#### Problem to work on
Go line by line through the entries and show those that hold the string "Math".

#### Source texts of formatted documents

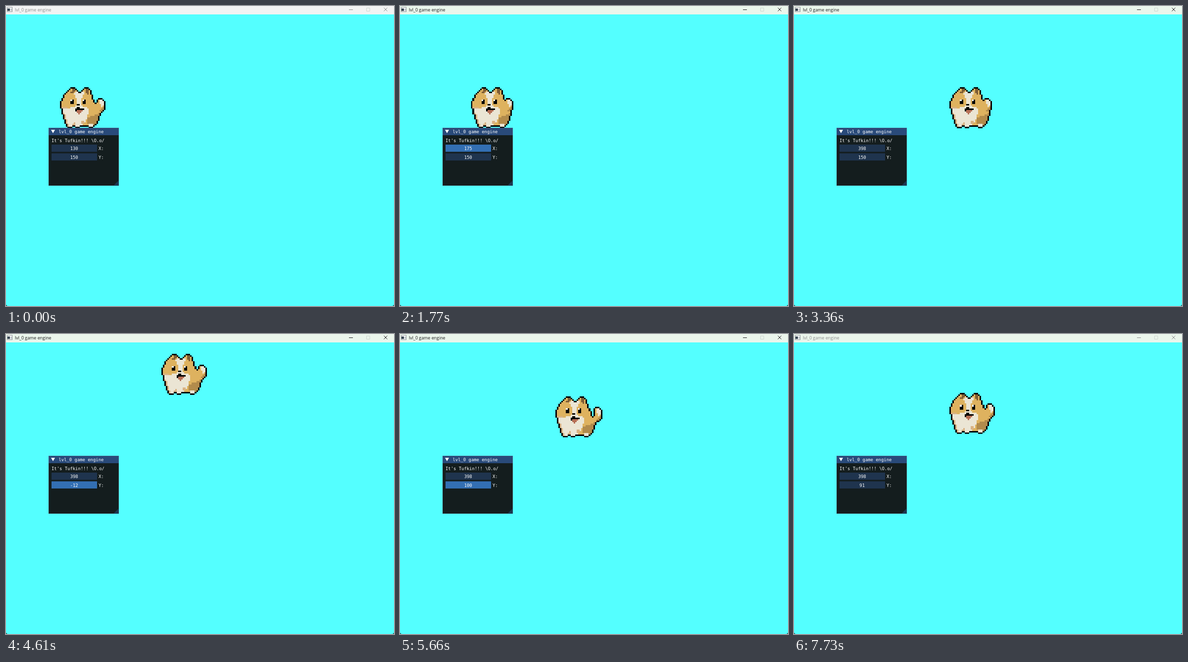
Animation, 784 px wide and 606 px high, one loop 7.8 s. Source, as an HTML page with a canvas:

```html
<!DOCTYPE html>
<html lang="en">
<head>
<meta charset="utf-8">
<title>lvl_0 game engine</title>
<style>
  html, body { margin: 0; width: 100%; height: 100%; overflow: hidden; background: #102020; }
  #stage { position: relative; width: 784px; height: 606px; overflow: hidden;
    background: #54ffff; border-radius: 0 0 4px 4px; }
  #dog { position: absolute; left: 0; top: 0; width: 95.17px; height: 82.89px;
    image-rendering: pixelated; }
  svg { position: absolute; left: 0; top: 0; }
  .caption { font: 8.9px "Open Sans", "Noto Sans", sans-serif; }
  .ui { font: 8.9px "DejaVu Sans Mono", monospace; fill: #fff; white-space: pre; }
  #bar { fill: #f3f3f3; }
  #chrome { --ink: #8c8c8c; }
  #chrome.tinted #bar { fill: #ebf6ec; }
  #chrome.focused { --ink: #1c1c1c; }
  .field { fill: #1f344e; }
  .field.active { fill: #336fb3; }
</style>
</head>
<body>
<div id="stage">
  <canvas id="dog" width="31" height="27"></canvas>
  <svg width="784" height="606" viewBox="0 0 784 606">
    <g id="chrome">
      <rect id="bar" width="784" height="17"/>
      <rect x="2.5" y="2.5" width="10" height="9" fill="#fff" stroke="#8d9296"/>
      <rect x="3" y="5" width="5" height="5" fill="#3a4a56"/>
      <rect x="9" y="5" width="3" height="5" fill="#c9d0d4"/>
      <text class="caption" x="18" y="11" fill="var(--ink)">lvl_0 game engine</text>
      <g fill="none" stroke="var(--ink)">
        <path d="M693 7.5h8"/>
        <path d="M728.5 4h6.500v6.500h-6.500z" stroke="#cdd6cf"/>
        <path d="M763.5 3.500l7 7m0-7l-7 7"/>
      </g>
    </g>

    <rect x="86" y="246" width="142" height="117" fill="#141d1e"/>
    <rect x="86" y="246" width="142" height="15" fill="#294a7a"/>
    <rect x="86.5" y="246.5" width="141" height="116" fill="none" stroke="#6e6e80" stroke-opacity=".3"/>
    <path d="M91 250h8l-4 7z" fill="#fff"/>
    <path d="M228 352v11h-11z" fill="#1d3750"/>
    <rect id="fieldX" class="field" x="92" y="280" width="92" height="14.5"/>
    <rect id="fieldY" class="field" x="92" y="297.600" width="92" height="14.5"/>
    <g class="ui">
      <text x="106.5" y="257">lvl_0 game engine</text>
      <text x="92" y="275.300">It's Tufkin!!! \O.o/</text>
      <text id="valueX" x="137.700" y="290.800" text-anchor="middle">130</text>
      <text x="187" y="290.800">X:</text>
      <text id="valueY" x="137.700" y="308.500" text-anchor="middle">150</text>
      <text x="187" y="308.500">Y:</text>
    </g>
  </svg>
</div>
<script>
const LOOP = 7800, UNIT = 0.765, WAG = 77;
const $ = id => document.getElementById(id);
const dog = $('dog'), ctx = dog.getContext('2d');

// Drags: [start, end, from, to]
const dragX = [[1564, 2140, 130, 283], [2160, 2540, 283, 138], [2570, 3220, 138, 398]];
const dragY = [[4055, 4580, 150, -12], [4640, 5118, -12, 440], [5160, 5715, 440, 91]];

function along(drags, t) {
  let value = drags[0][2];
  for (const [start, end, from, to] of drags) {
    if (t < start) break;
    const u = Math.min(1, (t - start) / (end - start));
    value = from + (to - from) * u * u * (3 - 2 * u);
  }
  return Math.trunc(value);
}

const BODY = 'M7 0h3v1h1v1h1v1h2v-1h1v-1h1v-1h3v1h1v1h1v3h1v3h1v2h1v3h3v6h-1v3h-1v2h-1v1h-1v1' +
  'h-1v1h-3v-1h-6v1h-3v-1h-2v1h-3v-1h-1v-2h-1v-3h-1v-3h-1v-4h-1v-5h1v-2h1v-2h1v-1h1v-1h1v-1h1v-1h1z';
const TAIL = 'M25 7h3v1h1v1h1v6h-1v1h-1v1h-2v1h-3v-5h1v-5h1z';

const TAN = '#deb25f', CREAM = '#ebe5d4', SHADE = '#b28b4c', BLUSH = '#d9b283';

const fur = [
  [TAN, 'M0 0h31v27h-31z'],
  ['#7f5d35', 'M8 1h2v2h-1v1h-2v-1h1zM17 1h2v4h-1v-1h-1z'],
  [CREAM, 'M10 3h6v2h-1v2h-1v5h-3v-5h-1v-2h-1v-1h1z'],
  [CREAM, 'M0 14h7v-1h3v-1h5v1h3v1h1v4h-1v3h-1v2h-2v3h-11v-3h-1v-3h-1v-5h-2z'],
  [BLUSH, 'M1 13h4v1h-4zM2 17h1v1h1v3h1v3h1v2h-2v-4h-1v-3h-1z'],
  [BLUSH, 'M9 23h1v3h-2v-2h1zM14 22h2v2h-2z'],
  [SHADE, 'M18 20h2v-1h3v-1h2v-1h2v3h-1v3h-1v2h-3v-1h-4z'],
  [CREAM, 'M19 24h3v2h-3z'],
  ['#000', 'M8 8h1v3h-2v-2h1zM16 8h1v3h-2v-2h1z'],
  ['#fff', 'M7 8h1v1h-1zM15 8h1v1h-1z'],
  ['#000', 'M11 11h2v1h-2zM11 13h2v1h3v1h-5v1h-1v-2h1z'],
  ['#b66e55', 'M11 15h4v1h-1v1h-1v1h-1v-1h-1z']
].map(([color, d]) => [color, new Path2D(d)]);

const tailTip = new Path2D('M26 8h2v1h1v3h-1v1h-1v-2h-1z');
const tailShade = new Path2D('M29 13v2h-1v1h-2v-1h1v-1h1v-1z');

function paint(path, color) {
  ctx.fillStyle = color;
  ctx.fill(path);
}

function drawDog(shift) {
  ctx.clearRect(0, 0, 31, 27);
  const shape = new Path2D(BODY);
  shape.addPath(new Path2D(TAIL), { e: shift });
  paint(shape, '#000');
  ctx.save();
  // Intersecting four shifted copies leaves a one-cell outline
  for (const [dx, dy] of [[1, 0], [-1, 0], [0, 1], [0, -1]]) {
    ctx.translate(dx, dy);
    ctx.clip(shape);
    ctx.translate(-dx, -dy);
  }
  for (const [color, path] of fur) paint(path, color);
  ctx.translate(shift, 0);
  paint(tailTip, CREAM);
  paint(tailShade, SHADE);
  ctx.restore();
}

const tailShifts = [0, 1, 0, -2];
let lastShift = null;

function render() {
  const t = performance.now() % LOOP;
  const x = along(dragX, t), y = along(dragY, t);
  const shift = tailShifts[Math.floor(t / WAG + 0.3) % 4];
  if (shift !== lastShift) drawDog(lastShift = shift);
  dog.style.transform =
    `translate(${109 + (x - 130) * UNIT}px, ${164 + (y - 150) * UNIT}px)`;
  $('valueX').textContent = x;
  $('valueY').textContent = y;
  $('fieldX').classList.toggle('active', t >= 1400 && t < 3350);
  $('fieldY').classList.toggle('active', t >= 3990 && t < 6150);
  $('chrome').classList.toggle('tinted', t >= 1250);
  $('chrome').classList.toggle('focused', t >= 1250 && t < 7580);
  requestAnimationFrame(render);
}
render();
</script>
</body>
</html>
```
==
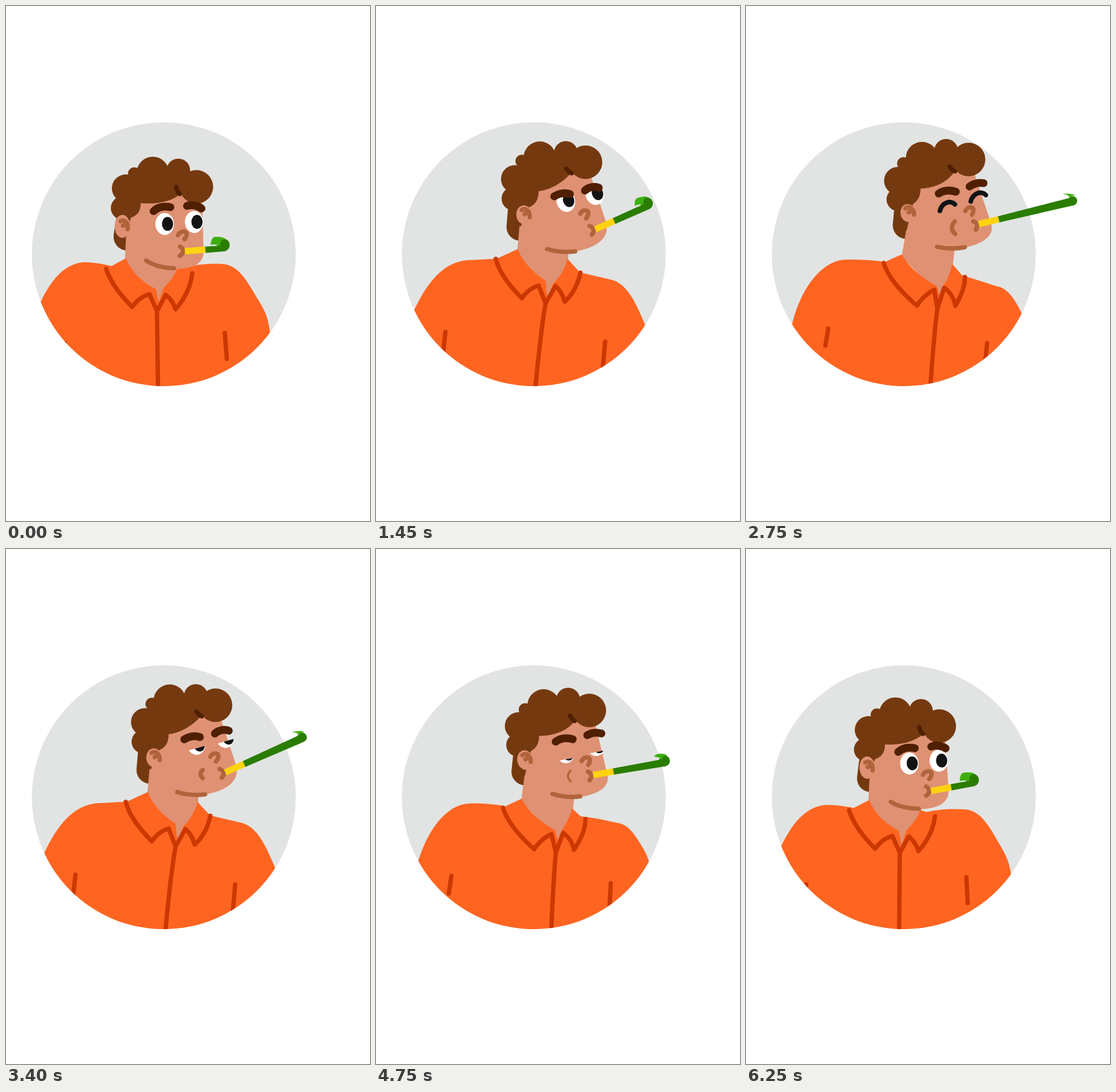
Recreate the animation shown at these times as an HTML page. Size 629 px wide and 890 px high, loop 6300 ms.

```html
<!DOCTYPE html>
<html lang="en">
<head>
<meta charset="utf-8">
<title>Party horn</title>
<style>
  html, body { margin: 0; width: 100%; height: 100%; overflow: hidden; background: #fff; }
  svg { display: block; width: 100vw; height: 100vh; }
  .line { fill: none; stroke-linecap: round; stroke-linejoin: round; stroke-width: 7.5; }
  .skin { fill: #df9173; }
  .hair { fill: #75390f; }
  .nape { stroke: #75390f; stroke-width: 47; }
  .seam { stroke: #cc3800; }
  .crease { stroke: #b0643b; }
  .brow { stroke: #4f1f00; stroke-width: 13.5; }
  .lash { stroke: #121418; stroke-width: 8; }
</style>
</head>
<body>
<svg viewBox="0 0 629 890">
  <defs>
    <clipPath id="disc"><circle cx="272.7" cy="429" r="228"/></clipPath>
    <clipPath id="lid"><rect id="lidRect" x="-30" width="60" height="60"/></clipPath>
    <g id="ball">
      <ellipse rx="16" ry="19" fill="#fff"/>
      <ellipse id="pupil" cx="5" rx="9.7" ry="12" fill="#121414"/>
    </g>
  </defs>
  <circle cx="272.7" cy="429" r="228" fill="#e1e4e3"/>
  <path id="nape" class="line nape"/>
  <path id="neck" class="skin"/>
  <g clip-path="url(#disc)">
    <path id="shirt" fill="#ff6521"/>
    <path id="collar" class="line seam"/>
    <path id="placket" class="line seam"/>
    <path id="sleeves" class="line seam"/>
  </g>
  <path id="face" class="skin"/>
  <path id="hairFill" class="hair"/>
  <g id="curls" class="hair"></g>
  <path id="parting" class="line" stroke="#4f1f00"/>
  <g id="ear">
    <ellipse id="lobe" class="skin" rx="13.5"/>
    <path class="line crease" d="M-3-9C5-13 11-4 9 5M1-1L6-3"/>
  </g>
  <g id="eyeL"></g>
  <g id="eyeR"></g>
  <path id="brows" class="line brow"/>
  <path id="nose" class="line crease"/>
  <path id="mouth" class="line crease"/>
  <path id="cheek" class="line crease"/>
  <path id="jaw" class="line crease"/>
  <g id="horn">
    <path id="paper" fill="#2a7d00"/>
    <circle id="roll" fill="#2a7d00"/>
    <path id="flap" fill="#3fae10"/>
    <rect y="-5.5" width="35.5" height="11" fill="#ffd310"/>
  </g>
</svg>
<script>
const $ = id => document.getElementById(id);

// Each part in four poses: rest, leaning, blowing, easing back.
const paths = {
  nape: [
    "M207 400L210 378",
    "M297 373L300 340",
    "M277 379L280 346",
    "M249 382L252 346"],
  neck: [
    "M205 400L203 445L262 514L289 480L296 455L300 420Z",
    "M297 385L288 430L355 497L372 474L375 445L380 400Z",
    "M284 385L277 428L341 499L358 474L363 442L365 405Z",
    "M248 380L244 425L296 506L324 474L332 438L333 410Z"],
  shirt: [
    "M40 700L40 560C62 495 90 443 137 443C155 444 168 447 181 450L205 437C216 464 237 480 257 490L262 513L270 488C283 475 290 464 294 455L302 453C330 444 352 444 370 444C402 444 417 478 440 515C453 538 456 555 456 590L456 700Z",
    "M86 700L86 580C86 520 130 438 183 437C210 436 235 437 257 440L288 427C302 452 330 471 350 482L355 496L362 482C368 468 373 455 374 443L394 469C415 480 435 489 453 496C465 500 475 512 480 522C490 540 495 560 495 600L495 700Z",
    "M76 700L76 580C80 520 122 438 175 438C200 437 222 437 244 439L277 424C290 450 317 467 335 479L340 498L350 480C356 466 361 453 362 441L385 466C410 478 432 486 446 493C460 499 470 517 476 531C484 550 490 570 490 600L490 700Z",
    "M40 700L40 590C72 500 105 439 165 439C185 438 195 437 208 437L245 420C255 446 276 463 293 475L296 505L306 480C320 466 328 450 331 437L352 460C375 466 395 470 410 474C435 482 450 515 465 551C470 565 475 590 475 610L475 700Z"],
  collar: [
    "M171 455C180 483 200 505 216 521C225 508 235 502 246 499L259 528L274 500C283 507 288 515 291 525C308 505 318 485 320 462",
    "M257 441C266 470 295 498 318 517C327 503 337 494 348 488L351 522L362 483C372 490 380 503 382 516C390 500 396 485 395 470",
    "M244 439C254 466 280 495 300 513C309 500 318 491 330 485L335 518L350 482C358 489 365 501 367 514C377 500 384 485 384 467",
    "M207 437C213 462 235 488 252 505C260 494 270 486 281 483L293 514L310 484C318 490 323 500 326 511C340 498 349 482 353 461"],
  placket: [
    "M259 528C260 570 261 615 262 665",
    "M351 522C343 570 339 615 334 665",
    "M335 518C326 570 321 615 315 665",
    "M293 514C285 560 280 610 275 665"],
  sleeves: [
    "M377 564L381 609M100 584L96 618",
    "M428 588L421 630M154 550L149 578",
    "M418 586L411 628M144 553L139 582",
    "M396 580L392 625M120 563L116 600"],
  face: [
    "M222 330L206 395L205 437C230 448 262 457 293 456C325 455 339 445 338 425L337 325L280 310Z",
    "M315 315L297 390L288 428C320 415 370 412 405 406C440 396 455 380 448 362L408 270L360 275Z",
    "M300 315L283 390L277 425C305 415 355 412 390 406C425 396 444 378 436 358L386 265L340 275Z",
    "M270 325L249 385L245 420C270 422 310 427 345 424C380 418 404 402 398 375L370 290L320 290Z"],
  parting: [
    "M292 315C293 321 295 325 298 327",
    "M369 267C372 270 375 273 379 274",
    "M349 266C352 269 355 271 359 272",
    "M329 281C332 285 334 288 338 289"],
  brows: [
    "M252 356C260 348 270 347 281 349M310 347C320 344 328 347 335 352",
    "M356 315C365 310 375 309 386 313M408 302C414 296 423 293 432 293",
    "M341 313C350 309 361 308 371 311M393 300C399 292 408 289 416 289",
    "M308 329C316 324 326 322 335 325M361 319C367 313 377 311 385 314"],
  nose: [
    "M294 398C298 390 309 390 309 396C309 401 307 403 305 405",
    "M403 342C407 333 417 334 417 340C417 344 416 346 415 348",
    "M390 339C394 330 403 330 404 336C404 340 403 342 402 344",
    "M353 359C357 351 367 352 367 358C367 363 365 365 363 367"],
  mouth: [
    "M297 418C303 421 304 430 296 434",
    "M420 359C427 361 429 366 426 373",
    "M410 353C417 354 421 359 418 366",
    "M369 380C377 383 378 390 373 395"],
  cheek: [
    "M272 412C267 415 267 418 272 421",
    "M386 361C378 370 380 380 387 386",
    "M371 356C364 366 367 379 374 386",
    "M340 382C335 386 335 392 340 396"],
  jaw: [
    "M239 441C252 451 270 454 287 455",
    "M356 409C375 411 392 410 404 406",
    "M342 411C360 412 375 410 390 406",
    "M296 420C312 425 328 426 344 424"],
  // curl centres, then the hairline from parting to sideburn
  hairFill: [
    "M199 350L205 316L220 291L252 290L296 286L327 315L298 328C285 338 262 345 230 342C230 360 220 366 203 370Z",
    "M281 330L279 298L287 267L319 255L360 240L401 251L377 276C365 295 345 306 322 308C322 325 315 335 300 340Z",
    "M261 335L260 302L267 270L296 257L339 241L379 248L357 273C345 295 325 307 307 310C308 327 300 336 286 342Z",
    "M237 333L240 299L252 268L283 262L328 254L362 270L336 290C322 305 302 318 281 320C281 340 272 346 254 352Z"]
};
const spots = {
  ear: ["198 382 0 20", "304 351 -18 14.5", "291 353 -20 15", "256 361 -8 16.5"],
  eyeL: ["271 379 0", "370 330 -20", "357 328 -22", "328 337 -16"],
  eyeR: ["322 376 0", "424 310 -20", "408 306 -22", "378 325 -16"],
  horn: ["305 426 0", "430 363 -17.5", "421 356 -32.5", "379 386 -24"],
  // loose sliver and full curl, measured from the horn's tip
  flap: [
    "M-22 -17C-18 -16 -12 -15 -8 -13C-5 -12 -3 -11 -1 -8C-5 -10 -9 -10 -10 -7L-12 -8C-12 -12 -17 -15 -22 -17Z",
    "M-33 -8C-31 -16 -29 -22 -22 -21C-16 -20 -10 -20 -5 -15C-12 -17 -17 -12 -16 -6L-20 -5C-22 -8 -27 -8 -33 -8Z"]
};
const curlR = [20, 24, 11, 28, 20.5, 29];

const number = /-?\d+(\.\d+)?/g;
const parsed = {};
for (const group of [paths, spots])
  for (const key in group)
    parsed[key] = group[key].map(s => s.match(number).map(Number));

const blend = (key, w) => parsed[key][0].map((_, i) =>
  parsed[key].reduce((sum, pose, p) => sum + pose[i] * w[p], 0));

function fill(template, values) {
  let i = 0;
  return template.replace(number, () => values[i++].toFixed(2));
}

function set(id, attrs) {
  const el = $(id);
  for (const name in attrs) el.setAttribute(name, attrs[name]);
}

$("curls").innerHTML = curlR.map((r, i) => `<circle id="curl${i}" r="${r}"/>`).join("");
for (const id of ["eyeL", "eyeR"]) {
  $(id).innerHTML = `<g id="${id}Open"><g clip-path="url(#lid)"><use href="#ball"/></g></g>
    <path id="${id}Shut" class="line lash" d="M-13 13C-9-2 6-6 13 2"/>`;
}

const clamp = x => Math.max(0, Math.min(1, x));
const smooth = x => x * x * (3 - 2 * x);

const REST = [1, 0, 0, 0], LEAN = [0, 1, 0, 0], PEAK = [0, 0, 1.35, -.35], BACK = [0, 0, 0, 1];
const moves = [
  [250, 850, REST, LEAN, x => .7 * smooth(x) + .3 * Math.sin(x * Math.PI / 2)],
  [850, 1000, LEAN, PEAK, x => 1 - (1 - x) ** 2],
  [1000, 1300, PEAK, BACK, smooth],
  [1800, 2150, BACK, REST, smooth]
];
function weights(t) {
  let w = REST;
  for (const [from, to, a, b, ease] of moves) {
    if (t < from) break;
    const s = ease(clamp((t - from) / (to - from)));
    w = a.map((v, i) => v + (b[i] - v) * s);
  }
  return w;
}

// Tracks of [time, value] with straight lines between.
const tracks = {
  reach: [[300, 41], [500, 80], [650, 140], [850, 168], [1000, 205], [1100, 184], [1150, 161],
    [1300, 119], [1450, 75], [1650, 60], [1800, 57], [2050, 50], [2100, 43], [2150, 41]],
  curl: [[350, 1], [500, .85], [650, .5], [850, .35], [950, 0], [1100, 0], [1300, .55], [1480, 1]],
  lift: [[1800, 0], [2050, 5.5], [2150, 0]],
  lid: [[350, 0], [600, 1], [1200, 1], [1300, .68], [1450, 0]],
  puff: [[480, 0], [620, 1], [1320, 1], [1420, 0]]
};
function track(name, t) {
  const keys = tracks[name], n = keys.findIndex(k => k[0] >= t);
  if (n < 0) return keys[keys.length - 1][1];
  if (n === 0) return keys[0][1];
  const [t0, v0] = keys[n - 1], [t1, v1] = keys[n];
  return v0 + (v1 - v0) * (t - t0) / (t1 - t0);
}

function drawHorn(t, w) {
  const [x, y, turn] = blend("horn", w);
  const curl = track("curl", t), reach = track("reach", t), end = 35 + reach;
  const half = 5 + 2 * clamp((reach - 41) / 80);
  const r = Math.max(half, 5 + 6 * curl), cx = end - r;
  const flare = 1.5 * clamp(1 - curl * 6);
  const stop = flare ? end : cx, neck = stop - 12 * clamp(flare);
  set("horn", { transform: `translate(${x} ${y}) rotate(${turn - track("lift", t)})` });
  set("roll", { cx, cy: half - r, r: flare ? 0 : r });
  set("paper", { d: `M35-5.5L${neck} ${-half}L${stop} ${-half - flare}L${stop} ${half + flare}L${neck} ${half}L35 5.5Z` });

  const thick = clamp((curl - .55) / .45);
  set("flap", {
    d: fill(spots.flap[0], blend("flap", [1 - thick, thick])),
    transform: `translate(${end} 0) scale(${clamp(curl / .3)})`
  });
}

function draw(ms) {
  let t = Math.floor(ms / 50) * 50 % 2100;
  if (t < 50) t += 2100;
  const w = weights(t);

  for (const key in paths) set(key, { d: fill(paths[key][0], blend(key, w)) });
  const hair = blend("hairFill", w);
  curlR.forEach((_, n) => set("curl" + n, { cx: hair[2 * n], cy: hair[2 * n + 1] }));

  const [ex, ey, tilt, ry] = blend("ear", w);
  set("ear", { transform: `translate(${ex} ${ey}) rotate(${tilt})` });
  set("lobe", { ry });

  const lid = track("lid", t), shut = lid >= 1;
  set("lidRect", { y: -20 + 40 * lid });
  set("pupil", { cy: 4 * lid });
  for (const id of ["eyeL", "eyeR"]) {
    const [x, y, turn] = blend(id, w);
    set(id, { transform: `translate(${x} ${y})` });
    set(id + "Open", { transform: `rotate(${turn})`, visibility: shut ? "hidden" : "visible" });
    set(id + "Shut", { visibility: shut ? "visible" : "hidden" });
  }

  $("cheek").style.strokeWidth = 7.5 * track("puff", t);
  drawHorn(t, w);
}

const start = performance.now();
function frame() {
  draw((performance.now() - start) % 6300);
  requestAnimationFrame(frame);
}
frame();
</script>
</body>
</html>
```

#### Exercise output
    const u = Math.min(1, (t - start) / (end - start));
  return Math.trunc(value);
  const shift = tailShifts[Math.floor(t / WAG + 0.3) % 4];
const clamp = x => Math.max(0, Math.min(1, x));
  [250, 850, REST, LEAN, x => .7 * smooth(x) + .3 * Math.sin(x * Math.PI / 2)],
  const r = Math.max(half, 5 + 6 * curl), cx = end - r;
  let t = Math.floor(ms / 50) * 50 % 2100;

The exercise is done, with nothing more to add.